Task details:
Which lines of the entries contain the string "columns"? Please find them and copy them.

Data shown:
****************
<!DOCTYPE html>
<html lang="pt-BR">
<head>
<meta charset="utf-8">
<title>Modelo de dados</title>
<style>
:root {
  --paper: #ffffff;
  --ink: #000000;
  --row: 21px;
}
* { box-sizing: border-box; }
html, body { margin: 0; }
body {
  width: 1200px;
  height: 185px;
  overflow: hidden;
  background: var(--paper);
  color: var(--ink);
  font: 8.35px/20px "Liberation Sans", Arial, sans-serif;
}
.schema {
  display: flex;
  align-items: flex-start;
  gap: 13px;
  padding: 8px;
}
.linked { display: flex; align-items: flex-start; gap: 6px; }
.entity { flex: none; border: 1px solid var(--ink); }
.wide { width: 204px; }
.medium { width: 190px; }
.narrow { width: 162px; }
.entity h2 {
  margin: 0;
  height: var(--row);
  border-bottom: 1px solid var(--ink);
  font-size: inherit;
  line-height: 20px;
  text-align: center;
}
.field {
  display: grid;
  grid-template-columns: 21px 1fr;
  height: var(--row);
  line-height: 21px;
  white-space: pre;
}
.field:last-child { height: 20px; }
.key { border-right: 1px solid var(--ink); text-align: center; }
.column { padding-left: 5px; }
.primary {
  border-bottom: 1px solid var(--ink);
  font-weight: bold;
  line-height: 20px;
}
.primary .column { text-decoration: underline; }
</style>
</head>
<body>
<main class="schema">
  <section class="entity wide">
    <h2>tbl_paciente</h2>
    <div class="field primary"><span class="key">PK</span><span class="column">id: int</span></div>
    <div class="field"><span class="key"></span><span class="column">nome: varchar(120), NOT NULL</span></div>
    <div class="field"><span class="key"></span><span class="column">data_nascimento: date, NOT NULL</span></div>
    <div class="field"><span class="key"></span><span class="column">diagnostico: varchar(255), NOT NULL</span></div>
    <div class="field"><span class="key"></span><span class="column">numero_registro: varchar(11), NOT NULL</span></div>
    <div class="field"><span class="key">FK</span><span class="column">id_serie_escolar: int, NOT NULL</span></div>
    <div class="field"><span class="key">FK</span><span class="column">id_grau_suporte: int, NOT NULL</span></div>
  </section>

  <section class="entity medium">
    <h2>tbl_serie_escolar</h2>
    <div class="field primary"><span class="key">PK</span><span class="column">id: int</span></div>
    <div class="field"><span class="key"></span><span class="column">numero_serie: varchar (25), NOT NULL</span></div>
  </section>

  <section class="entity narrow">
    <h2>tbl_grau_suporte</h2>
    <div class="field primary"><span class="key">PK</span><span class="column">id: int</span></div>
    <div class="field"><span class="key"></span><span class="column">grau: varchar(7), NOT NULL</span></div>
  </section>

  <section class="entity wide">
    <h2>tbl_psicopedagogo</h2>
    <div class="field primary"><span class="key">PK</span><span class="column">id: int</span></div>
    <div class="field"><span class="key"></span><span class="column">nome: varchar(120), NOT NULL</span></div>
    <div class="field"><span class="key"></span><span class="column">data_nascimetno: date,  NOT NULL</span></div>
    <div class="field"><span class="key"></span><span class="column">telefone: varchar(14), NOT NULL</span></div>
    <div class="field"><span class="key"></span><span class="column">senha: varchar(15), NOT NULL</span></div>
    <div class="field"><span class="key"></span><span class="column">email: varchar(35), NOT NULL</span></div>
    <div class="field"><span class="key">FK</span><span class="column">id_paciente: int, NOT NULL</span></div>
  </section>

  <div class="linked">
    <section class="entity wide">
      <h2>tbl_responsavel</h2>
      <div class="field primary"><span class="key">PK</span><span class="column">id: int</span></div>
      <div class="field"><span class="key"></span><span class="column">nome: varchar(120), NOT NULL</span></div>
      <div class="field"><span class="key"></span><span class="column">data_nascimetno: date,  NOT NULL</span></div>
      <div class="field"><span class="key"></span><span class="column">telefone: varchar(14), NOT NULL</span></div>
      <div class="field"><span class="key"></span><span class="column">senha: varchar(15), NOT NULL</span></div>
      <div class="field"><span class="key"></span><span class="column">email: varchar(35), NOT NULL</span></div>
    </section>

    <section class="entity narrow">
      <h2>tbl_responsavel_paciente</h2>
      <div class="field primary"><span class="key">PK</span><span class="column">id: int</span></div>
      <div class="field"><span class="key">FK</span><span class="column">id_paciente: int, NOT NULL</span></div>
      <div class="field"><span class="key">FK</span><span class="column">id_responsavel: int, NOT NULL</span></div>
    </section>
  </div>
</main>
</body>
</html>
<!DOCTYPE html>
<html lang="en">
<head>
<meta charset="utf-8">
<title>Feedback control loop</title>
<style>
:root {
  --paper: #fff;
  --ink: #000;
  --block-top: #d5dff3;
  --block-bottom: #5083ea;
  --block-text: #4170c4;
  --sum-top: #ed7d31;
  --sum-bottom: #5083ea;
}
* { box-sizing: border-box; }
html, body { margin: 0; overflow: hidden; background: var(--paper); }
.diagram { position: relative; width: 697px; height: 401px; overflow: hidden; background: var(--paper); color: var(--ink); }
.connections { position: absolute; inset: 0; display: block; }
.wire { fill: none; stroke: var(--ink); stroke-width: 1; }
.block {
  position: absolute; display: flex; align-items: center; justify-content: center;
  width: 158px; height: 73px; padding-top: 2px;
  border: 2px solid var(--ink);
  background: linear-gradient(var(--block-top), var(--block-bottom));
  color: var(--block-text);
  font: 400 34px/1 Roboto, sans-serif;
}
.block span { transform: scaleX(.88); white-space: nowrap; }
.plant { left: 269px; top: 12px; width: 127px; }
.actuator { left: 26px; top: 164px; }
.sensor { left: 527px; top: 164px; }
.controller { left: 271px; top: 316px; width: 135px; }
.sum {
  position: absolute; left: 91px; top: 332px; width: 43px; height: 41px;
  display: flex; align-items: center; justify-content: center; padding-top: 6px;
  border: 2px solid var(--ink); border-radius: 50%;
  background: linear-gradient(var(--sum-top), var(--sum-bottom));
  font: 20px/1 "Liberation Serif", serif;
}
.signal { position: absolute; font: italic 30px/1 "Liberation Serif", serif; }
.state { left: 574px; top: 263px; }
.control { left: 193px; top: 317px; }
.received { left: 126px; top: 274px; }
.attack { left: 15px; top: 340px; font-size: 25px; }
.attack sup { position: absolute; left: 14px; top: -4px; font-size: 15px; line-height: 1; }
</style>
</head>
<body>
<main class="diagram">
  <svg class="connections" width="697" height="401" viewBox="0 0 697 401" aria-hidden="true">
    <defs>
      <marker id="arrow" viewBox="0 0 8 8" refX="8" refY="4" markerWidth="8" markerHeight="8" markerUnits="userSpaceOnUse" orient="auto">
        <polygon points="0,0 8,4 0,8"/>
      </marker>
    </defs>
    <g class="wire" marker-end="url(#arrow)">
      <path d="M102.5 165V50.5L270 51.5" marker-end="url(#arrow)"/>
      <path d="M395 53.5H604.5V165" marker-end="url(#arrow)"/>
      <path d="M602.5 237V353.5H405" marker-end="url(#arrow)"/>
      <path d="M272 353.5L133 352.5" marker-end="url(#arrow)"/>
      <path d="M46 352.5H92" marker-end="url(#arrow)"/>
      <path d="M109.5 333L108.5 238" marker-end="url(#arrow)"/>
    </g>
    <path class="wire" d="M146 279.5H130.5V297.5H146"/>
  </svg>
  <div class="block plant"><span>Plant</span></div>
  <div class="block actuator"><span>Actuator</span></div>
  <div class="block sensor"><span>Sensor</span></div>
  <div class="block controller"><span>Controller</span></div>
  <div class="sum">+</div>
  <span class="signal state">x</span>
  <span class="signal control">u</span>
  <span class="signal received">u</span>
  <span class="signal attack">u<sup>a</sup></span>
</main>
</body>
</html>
****************
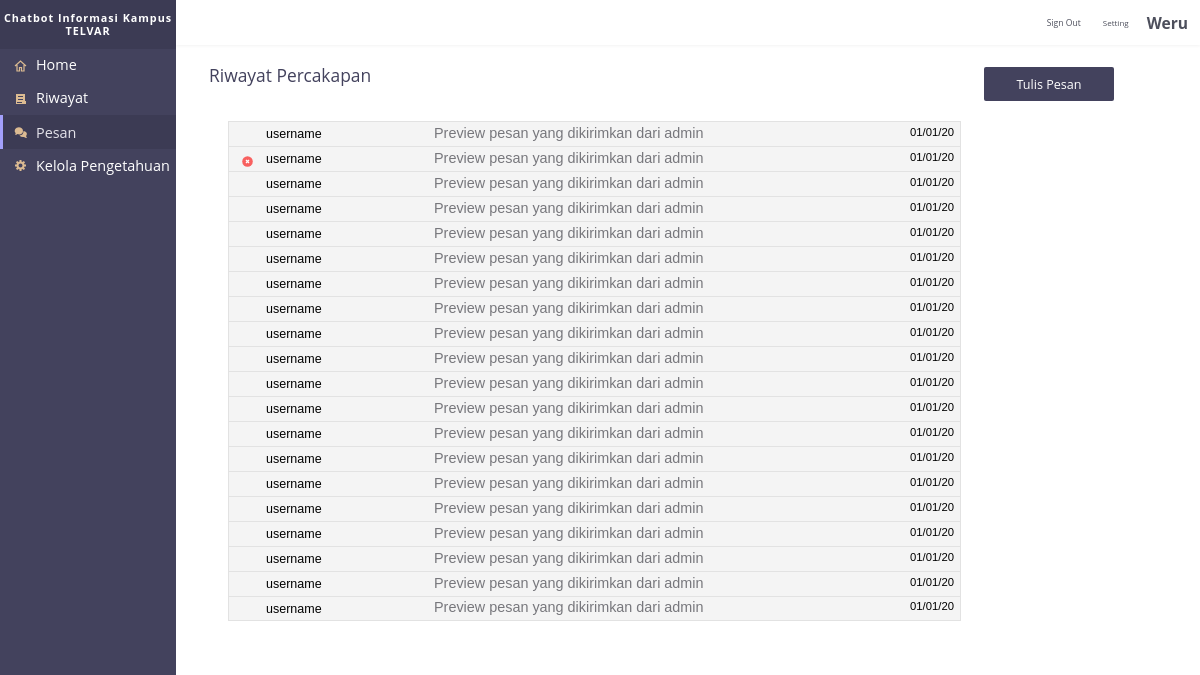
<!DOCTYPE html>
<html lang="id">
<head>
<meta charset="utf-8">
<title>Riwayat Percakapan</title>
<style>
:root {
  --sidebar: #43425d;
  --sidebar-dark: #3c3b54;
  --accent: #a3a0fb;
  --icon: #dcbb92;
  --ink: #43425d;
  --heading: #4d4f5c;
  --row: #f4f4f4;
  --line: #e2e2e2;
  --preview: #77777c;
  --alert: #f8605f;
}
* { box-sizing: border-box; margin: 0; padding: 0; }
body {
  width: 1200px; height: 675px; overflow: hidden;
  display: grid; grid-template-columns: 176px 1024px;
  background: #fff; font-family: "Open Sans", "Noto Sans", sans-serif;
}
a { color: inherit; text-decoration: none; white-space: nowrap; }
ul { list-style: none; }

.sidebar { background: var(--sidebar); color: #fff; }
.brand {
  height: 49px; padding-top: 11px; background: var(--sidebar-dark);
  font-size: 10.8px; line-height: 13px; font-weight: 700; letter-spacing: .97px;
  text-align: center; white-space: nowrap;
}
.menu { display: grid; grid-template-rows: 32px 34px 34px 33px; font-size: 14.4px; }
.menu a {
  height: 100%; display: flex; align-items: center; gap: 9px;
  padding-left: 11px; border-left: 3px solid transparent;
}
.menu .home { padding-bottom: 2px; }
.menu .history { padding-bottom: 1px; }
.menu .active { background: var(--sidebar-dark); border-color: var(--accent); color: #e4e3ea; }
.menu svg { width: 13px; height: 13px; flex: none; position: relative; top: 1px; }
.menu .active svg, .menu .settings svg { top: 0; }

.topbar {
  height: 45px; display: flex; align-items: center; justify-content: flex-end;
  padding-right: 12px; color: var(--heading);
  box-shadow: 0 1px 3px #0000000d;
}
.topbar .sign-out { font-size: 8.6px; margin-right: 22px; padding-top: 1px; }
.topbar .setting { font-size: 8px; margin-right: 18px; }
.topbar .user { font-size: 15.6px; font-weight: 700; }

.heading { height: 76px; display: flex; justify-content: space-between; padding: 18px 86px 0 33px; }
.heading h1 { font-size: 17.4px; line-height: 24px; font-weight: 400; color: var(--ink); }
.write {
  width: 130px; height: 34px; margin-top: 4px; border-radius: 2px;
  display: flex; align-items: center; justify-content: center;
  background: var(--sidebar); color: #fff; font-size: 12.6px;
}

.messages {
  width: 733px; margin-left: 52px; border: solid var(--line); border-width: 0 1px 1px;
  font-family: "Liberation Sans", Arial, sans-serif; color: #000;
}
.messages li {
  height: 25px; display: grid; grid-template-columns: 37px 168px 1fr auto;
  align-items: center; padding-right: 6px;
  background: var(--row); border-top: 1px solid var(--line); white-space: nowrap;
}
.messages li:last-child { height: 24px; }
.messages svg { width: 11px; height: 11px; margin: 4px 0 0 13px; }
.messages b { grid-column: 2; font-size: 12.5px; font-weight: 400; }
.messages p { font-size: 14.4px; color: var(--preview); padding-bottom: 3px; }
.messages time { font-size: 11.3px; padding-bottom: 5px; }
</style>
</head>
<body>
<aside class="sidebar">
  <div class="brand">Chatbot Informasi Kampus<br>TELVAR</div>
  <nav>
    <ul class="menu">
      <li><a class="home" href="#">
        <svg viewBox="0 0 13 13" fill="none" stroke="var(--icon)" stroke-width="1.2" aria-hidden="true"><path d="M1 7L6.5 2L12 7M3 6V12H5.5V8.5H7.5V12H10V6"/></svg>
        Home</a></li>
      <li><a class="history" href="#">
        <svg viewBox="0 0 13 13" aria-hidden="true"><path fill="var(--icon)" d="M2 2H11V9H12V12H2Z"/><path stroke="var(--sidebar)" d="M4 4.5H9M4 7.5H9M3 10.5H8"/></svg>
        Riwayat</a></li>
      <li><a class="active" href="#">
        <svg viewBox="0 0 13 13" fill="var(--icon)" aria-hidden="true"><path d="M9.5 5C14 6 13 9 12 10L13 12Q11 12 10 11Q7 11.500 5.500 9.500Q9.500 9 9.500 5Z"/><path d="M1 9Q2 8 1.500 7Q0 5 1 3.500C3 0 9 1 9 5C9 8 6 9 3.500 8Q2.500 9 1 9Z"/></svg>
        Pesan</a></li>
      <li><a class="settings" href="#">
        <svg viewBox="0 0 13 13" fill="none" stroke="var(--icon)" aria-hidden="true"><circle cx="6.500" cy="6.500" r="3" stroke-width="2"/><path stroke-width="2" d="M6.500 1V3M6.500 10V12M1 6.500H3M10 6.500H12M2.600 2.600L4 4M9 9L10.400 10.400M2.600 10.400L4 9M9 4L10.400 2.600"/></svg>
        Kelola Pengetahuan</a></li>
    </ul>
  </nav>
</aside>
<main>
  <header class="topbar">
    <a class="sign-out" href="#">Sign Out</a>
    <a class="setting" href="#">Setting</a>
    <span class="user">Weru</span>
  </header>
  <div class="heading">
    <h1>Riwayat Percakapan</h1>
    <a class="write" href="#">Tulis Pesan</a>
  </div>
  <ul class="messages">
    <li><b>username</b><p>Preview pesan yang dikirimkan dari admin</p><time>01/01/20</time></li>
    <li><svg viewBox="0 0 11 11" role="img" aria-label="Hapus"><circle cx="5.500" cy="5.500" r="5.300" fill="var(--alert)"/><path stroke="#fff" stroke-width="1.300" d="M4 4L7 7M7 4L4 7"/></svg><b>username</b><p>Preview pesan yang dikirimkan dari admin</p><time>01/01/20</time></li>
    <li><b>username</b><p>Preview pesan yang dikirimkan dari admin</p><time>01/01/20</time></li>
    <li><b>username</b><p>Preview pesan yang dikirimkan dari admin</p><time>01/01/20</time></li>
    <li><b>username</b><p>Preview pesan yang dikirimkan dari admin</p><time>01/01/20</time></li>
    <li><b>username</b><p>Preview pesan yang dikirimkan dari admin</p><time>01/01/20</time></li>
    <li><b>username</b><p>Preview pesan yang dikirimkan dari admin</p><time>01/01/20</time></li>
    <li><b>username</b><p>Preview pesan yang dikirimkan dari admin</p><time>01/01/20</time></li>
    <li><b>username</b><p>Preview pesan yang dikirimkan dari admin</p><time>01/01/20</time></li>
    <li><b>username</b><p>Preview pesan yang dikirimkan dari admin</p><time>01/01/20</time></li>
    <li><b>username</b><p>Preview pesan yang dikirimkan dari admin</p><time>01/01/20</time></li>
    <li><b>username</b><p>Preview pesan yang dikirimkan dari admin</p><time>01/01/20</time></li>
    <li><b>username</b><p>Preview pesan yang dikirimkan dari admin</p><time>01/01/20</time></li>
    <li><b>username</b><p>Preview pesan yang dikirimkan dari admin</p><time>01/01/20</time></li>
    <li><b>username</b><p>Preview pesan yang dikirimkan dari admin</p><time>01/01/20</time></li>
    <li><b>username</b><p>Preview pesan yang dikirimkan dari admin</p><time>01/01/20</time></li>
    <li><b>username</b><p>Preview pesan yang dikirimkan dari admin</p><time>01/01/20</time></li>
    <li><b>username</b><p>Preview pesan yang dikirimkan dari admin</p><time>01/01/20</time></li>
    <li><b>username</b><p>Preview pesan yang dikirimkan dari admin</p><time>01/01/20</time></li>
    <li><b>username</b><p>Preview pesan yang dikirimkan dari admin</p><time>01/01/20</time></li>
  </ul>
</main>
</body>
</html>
****************
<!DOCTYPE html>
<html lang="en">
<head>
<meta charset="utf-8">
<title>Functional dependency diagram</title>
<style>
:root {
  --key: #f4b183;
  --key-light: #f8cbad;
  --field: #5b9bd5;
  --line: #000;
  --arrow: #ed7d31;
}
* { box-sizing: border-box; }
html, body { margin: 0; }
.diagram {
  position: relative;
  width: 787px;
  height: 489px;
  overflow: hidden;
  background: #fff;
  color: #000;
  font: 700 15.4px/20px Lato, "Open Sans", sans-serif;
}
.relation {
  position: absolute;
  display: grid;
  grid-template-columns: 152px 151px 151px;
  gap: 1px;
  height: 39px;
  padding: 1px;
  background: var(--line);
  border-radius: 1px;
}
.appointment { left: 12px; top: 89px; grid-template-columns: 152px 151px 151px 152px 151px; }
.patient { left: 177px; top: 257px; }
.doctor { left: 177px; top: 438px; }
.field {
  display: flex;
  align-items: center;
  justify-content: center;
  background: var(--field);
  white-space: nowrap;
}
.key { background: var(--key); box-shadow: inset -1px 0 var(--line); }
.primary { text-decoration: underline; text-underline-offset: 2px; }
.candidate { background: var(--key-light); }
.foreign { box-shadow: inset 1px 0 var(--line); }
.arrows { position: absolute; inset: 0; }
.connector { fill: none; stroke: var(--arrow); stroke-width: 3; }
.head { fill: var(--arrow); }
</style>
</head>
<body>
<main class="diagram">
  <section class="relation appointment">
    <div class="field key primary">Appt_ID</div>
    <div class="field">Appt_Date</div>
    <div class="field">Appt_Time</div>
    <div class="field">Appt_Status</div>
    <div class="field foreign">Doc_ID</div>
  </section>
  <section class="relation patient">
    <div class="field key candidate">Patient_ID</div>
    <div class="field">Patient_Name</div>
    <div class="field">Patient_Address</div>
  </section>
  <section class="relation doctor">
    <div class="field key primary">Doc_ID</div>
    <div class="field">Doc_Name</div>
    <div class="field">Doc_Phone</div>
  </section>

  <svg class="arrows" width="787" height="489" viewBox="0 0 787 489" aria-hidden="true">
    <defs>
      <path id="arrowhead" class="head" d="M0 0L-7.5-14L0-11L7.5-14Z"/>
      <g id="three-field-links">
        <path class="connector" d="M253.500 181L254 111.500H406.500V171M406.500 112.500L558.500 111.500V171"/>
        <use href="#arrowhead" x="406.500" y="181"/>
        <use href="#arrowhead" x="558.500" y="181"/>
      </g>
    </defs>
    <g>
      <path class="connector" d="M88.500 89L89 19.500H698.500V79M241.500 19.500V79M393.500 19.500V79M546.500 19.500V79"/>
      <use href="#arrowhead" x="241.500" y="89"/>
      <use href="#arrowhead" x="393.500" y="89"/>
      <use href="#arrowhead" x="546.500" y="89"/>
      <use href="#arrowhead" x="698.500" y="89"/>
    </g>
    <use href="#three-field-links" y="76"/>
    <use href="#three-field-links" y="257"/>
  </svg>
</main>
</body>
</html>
****************
Reply:
  grid-template-columns: 21px 1fr;
  display: grid; grid-template-columns: 176px 1024px;
  height: 25px; display: grid; grid-template-columns: 37px 168px 1fr auto;
  grid-template-columns: 152px 151px 151px;
.appointment { left: 12px; top: 89px; grid-template-columns: 152px 151px 151px 152px 151px; }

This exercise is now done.